Hemoptysis is the coughing up of blood or blood-stained mucus from the bronchi, larynx, trachea, or lungs. This can occur with lung cancer, infections such as tuberculosis, bronchitis, or pneumonia, and certain cardiovascular conditions. Hemoptysis is considered massive at 300 mL. In such cases, there are always severe injuries. The primary danger comes from choking, rather than blood loss.
Lung cancer, also known as lung carcinoma, is a malignant lung tumor characterized by uncontrolled cell growth in tissues of the lung. This growth can spread beyond the lung by the process of metastasis into nearby tissue or other parts of the body. Most cancers that start in the lung, known as primary lung cancers, are carcinomas. The two main types are small-cell lung carcinoma (SCLC) and non-small-cell lung carcinoma (NSCLC). The most common symptoms are coughing, weight loss, shortness of breath, and chest pains.
The definitive diagnosis is rendered by a microscopic examination, after excision. Typical carcinoids have cells with stippled chromatin and a moderate quantity of cytoplasm. They typically have few mitoses and lack necrosis. By definition, they are greater than 4 mm in largest dimension; smaller lesions are referred to as pulmonary carcinoid tumourlets.
In cell biology, the cytoplasm is all of the material within a cell, enclosed by the cell membrane, except for the cell nucleus. The material inside the nucleus and contained within the nuclear membrane is termed the nucleoplasm. The main components of the cytoplasm are cytosol – a gel-like substance, the organelles – the cell's internal sub-structures, and various cytoplasmic inclusions. The cytoplasm is about 80% water and usually colorless.
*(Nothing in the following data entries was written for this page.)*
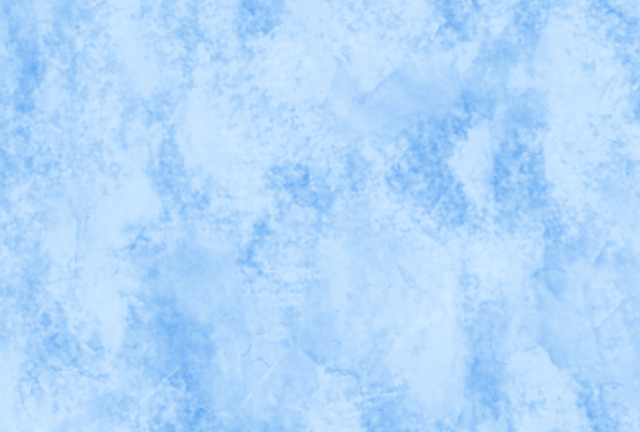
Reproduce this texture procedurally as a WebGL 1 fragment shader.

```glsl
precision highp float;
uniform vec2 u_resolution;

#define BASE_TONE 0.736
#define CLOUD_CONTRAST 0.31
#define STREAK_CONTRAST 0.24
#define PATCH_DEPTH 0.115
#define GRAIN_AMOUNT 0.34
#define STROKE_DEPTH 0.19
#define SCRATCH_LIGHT 0.08
#define CRACK_DEPTH 0.08
#define STROKES 36
#define SCRATCHES 16
#define DEEP_BLUE vec3(0.50, 0.73, 0.96)
#define PALE_BLUE vec3(0.79, 0.90, 1.00)

float hash(vec2 p) {
  return fract(sin(dot(p, vec2(127.1, 311.7))) * 43758.5);
}

float noise(vec2 p) {
  vec2 i = floor(p), f = fract(p);
  f = f * f * (3.0 - 2.0 * f);
  return mix(mix(hash(i), hash(i + vec2(1.0, 0.0)), f.x),
             mix(hash(i + vec2(0.0, 1.0)), hash(i + 1.0), f.x), f.y);
}

float fbm(vec2 p) {
  float sum = 0.0, amp = 0.5;
  for (int i = 0; i < 5; i++) {
    sum += amp * noise(p);
    p = mat2(0.8, 0.6, -0.6, 0.8) * p * 2.03 + 17.0;
    amp *= 0.53;
  }
  return sum / 1.02;
}

// Local frame of a scattered mark: x across it, y along it
vec2 markFrame(vec2 p, vec2 centre, float angle) {
  float c = cos(angle), s = sin(angle);
  return mat2(c, -s, s, c) * (p - centre);
}

// Curved trowel marks with one crisp edge and one fading side
float trowelStrokes(vec2 p, float aspect) {
  float sum = 0.0;
  for (int i = 0; i < STROKES; i++) {
    float id = float(i) + 1.0;
    vec2 centre = vec2(hash(vec2(id, 1.3)) * aspect, hash(vec2(id, 2.7)));
    float angle = (hash(vec2(id, 3.1)) - 0.5) * 1.9;
    float halfLength = mix(0.04, 0.17, hash(vec2(id, 4.9)));
    vec2 m = markFrame(p, centre, angle);
    m.x += (hash(vec2(id, 5.3)) - 0.5) * 4.0 * m.y * m.y;
    float fade = mix(0.007, 0.03, hash(vec2(id, 6.1)));
    float edge = smoothstep(-0.005, 0.004, m.x) * exp(-max(m.x, 0.0) / fade);
    float taper = 1.0 - smoothstep(0.3, 1.0, abs(m.y) / halfLength);
    sum += edge * taper * mix(0.3, 1.0, hash(vec2(id, 7.7)));
  }
  return min(sum, 1.2);
}

// Thin straight pale scratches
float paleScratches(vec2 p, float aspect) {
  float sum = 0.0;
  for (int i = 0; i < SCRATCHES; i++) {
    float id = float(i) + 60.0;
    vec2 centre = vec2(hash(vec2(id, 1.9)) * aspect, hash(vec2(id, 2.3)));
    vec2 m = markFrame(p, centre, hash(vec2(id, 3.7)) * 3.14);
    float halfLength = mix(0.04, 0.12, hash(vec2(id, 4.1)));
    float line = 1.0 - smoothstep(0.001, 0.006, abs(m.x));
    sum += line * (1.0 - smoothstep(0.4, 1.0, abs(m.y) / halfLength));
  }
  return min(sum, 1.0);
}

void main() {
  vec2 p = gl_FragCoord.xy / u_resolution.y;
  float aspect = u_resolution.x / u_resolution.y;
  vec2 warp = vec2(fbm(p * 3.0), fbm(p * 3.0 + 31.0)) - 0.5;
  vec2 ragged = vec2(noise(p * 55.0), noise(p * 55.0 + 19.0)) - 0.5;
  vec2 q = p + 0.22 * warp + 0.012 * ragged;

  // Broad washes: deeper at upper right and top, paler below
  vec2 right = q - vec2(aspect * 0.84, 0.66);
  vec2 top = (q - vec2(aspect * 0.42, 0.97)) * vec2(1.0, 2.2);
  float wash = exp(-6.0 * dot(right, right)) + 0.8 * exp(-9.0 * dot(top, top));
  float clouds = fbm(q * vec2(4.2, 2.8) + 4.0) - 0.5;

  // Smears dragged upright and along a leaning diagonal
  vec2 lean = mat2(0.8, 0.6, -0.6, 0.8) * q;
  float upright = fbm(q * vec2(20.0, 5.0) + 9.0) - 0.5;
  float leaning = fbm(lean * vec2(7.0, 17.0) + 41.0) - 0.5;
  float streaks = mix(upright, leaning, smoothstep(0.4, 0.6, noise(p * 3.5 + 3.0)));
  float patches = smoothstep(0.48, 0.68, fbm(q * vec2(8.0, 5.0) + 23.0) + 0.07 * wash);

  // Fine plaster mottling, strongest inside the deeper patches
  vec2 g = mat2(0.86, 0.5, -0.5, 0.86) * p;
  float grain = 0.4 * noise(g * 48.0) + 0.6 * noise(g * 105.0 + 7.0) - 0.5;
  grain += 0.25 * (noise(p * 170.0 + 3.0) - 0.5);
  float rough = smoothstep(0.42, 0.62, fbm(q * 6.0 + 51.0) + 0.08 * wash);
  float grainGain = GRAIN_AMOUNT * (0.2 + 0.5 * rough + 0.25 * patches);

  // Broken cracks along noise contours
  float contour = abs(fbm(p * vec2(8.0, 10.0) + 71.0) - 0.5);
  float crackGate = smoothstep(0.5, 0.62, fbm(p * 10.0 + 83.0));
  float wear = smoothstep(0.32, 0.62, fbm(p * 30.0 + 13.0));
  float cracks = (1.0 - smoothstep(0.004, 0.035, contour)) * crackGate * wear;

  float tone = BASE_TONE + CLOUD_CONTRAST * clouds + STREAK_CONTRAST * streaks;
  tone -= PATCH_DEPTH * patches + 0.05 * wash;
  tone += grainGain * grain;
  vec2 dragged = p + 0.06 * warp + 0.009 * ragged;
  tone -= STROKE_DEPTH * (0.25 + 0.75 * wear) * trowelStrokes(dragged, aspect);
  tone -= CRACK_DEPTH * cracks;
  tone += SCRATCH_LIGHT * wear * paleScratches(p + 0.012 * warp, aspect);

  // Soft shoulder keeps the highlights pale blue
  tone -= 0.6 * max(tone - 0.755, 0.0);
  tone = clamp(tone, 0.38, 0.86);
  float blend = (tone - DEEP_BLUE.r) / (PALE_BLUE.r - DEEP_BLUE.r);
  gl_FragColor = vec4(mix(DEEP_BLUE, PALE_BLUE, blend), 1.0);
}
```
Necrosis is a form of cell injury which results in the premature death of cells in living tissue by autolysis.
The differential diagnosis of typical pulmonary carcinoid tumour includes: atypical pulmonary carcinoid tumour , pulmonary carcinoid tumourlet and lung adenocarcinoma .
Atypical pulmonary carcinoid tumour is a subtype of pulmonary carcinoid tumor. It is an uncommon low-grade malignant lung mass that is most often in the central airways of the lung. It is also known as "atypical lung carcinoid tumour", " atypical lung carcinoid" or "moderately differentiated neuroendocrine carcinoma".
Typical carcinoids are usually treated with surgical excision.
Pulmonary neuroendocrine tumors are neuroendocrine tumors localized to the lung: bronchus or pulmonary parenchyma.
Carcinoid is a slow-growing type of neuroendocrine tumor originating in the cells of the neuroendocrine system. In some cases, metastasis may occur. Carcinoid tumors of the midgut are associated with carcinoid syndrome.
Pleuropulmonary blastoma (PPB) is a rare cancer originating in the lung or pleural cavity. It occurs most often in infants and young children but also has been reported in adults. In a retrospective review of 204 children with lung tumors, pleuropulmonary blastoma and carcinoid tumor were the most common primary tumors. Pleuropulmonary blastoma is regarded as malignant. The male:female ratio is approximately one.
Phyllodes tumors, also cystosarcoma phyllodes, cystosarcoma phylloides and phylloides tumor, are typically large, fast-growing masses that form from the periductal stromal cells of the breast. They account for less than 1% of all breast neoplasms.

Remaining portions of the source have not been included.